Are we willing to suffer for the sake of people seeing Christ? Neither John Piper, nor myself, nor most of the readers of this book will ever face the seemingly unbearable losses of William Tyndale, John Paton, or Adoniram Judson. But are we willing? And do we have such a personal knowledge and profound attachment to the God of grace that we would be able to trust him in the face of seemingly unbearable loss?
The brilliance and impact of this little book is not in it’s exaltation of missionary heroes. Their lives are impressive, for sure, but Piper makes sure that we know that their God is much more impressive. And without their God, these men would have been nothing. It is because of what God did in (and through) these men’s lives that their stories are relevant to us today. Do we grasp the awesome and devastating truths of the Gospel such that we are willing to die a million little deaths each day to see God honored in our lives? Do we see the hand of Providence in our losses, big and small, such that these losses draw us closer to the heart of God rather than push us away in bitterness? Is Christ precious to us?
Since I am a missionary, some might think that such self-denying Christ-centeredness comes naturally to me. It does not. In fact, I am not very good at it. Daily I find myself drawn off course by a billion distractions that clamor for my attention and claim to be more interesting, more fun, more satisfying than whatever I happen to be doing. In many ways a product of Western culture and my own generation, I like things easy. I like things that I can attain with a minimum of effort.
Because I like ease but know that that is not good, one particular thought near the beginning of the book struck me right between the eyes. Asking the question as to how William Tyndale accomplished all that he did, Piper says we need to “remember two ways that a pastor or spiritual leader must die in order to bear fruit for God (John 12:24; Romans 7:4). On the one hand, we must die to the notion that we do not have to think hard or work hard to achieve spiritual goals. On the other hand, we must die to the notion that our thinking and our working is decisive in achieving spiritual goals.” (p.35)

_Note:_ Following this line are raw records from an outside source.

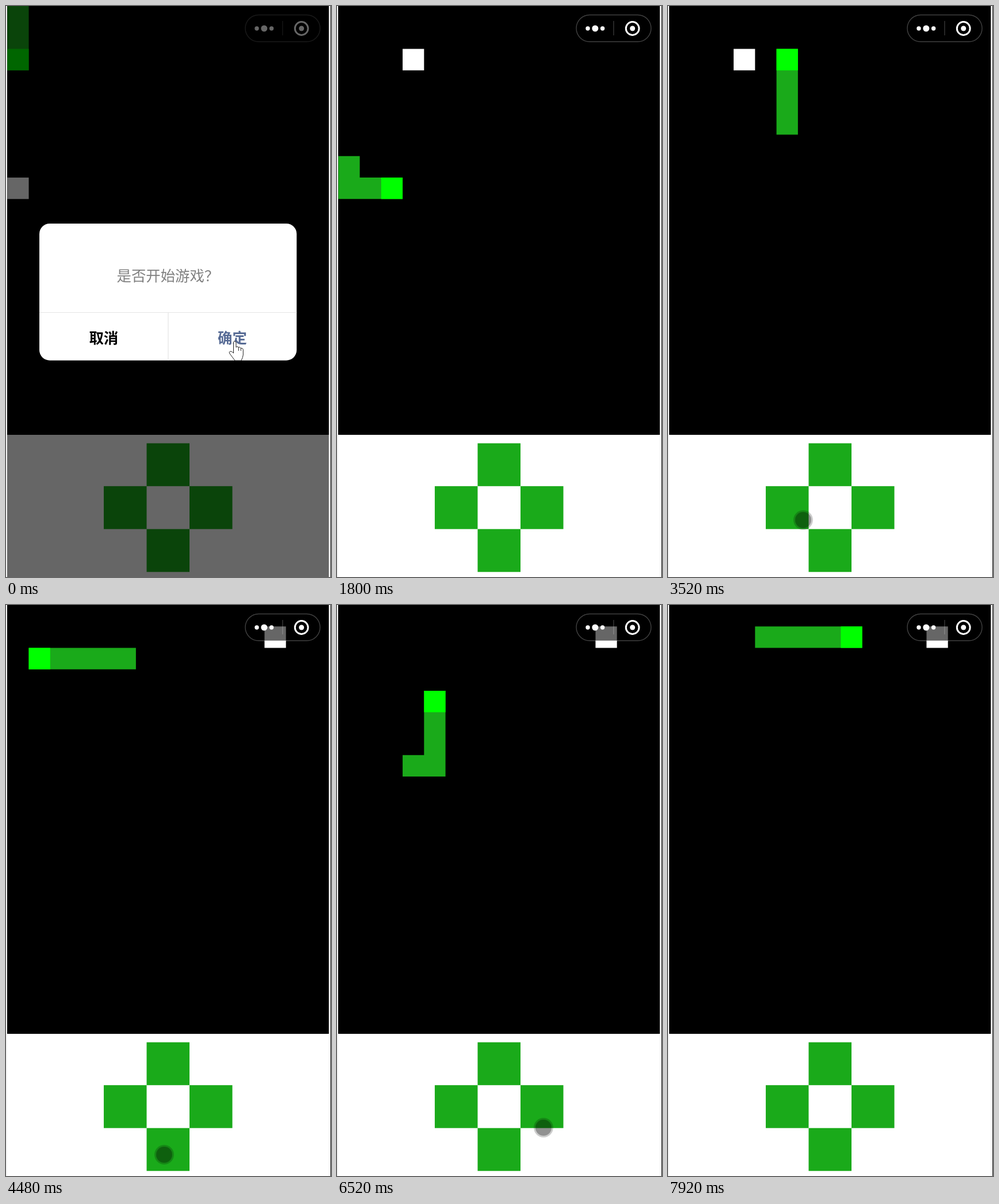
Recreate the animation shown at these times as an HTML page. Size 565 by 992 pixels, loop 8 s.

```html
<!DOCTYPE html>
<html lang="zh-CN">
<head>
<meta charset="utf-8">
<title>Snake</title>
<style>
  html, body { margin: 0; width: 100%; height: 100%; overflow: hidden; background: #fff; }
  svg { display: block; width: 100%; height: 100%; }
  text { font-family: "Noto Sans CJK SC", "Noto Sans CJK", sans-serif; font-size: 25.4px; }
  .bold { font-weight: 700; text-anchor: middle; }
</style>
</head>
<body>
<svg viewBox="0 0 565 992">
  <rect x="2" width="559.5" height="745"/>
  <rect id="food" fill="#fff"/>
  <polyline id="body" fill="none" stroke="#1aaa1a" stroke-linecap="square"/>
  <rect id="head" fill="#0f0"/>
  <g id="pad" fill="#1aaa1a"></g>

  <g fill="#fff">
    <rect x="416" y="15.5" width="130" height="46.5" rx="23.25" fill="#000" fill-opacity=".6" stroke="#fff" stroke-opacity=".25" stroke-width="1.4"/>
    <circle cx="436" cy="39" r="3.7"/>
    <circle cx="448.8" cy="39" r="5.5"/>
    <circle cx="461.6" cy="39" r="3.7"/>
    <rect x="480.3" y="26" width="1.2" height="25" opacity=".25"/>
    <circle cx="513.7" cy="39" r="11.4" fill="none" stroke="#fff" stroke-width="3"/>
    <circle cx="513.7" cy="39" r="4.5"/>
  </g>

  <g id="touch">
    <circle r="17" fill-opacity=".2"/>
    <circle r="14" fill-opacity=".29"/>
  </g>

  <g id="dialog">
    <rect x="2" width="559.5" height="992" fill-opacity=".6"/>
    <rect x="58" y="378" width="447.3" height="237.7" rx="18" fill="#fff"/>
    <path d="M58 532.5H505.3M282 532.5V615.5" stroke="#e5e5e5" stroke-width="1.2"/>
    <text x="192.5" y="478" fill="#808080">是否开始游戏？</text>
    <text class="bold" x="169.8" y="585.5">取消</text>
    <text class="bold" x="393.5" y="585.5" fill="#576b95">确定</text>
  </g>
  <path id="hand" fill="#fff" stroke="#222" stroke-linejoin="round"
    d="M395.500 603V585Q395.500 582.500 397.700 582.500T400 585V593Q402 590 404.300 593Q406.500 591.500 408.300 594.500Q412.300 594 412.300 598V606Q412 610 409 616H398L389 604Q387 601 389.500 600T395.500 603M404.300 593V599M408.300 594.500V599"/>

  <rect width="2" height="992" fill="#f2f2f2"/>
  <rect x="561.5" width="3.5" height="992" fill="#f4f4f4"/>
  <rect x="564" width="1" height="992" fill="#222"/>
</svg>
<script>
const $ = id => document.getElementById(id);
const set = (el, attrs) => Object.entries(attrs).forEach(([k, v]) => el.setAttribute(k, v));
const LOOP = 8000, TICK = 200, FIRST = 300, LEFT = 2.3, CELL = 37.26;

// Snake route as direction + number of cells
const STEP = { U: [0, -1], D: [0, 1], L: [-1, 0], R: [1, 0] };
const trail = [[0, 0], [0, 1], [0, 2]];
for (const [dir, count] of ["D6", "R5", "U6", "L4", "D5", "R3", "U6", "R4"]) {
  for (let i = 0; i < +count; i++) {
    const [x, y] = trail[trail.length - 1];
    trail.push([x + STEP[dir][0], y + STEP[dir][1]]);
  }
}

// Each meal appears one move after the previous one is eaten
const meals = [[0, 8], [3, 2], [12, 1]];

// Pointer stops: arrival, departure, x, y
const stops = [
  [0, 900, 401, 598],
  [1080, 1640, 380, 895],
  [1800, 2080, 360, 1020],
  [2320, 2480, 285, 808],
  [2880, 3880, 235, 893],
  [4200, 4700, 275, 955],
  [5240, 5480, 371, 893],
  [5800, 6080, 285, 812],
  [6500, 7480, 359, 908],
  [7800, LOOP, 340, 1020]
];

const square = (el, x, y, width) => set(el, { x, y, width, height: width });
const cell = (el, [col, row]) => square(el, LEFT + col * CELL, row * CELL, CELL);

for (const [dx, dy] of Object.values(STEP)) {
  const button = document.createElementNS("http://www.w3.org/2000/svg", "rect");
  square(button, LEFT + CELL * (6.5 + 2 * dx), 834.2 + CELL * 2 * dy, CELL * 2);
  $("pad").append(button);
}

function drawSnake(t) {
  const end = 3 + Math.max(0, Math.floor((t - FIRST) / TICK) + 1);
  const route = trail.slice(0, end);
  let eaten = 0;
  route.slice(0, -1).forEach(([x, y]) => {
    if (x === meals[eaten][0] && y === meals[eaten][1]) eaten++;
  });
  const snake = route.slice(-3 - eaten);
  cell($("food"), meals[eaten]);
  cell($("head"), snake[snake.length - 1]);
  const middle = ([x, y]) => [LEFT + (x + .5) * CELL, (y + .5) * CELL];
  set($("body"), { points: snake.map(middle).join(" "), "stroke-width": CELL });
}

function drawTouch(t) {
  const i = stops.findIndex(s => t < s[1]);
  const [arrive, , x, y] = stops[i];
  const [, leave, x0, y0] = stops[Math.max(0, i - 1)];
  const k = t >= arrive ? 1 : (t - leave) / (arrive - leave);
  const ease = k * k * (3 - 2 * k);
  set($("touch"), { transform: `translate(${x0 + (x - x0) * ease} ${y0 + (y - y0) * ease})` });
}

function drawDialog(t) {
  const k = Math.min(1, Math.max(0, (t - 160) / 280));
  set($("dialog"), { opacity: (1 - k) ** 1.5 });
  set($("hand"), { opacity: t < 240 ? 1 : 0 });
}

function frame() {
  const t = performance.now() % LOOP;
  drawSnake(t);
  drawTouch(t);
  drawDialog(t);
  requestAnimationFrame(frame);
}
frame();
</script>
</body>
</html>
```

I need to work hard. That is a good reminder. I also need to trust God for the results because I could work hard and not see much fruit. The decisive variable is in God’s hands, not mine. That too is a good reminder. But more than that, this second thought directs our thoughts and attentions to the grace, goodness, and ability of our loving heavenly Father and precious Savior Jesus Christ. And a deep knowledge of God and his shepherding care is what carries us through pain and suffering and allows people to see Christ through our sufferings. That’s what made the difference in the lives of Tyndale, Paton, and Judson. We may not be them, but we know their God. Is he precious to us?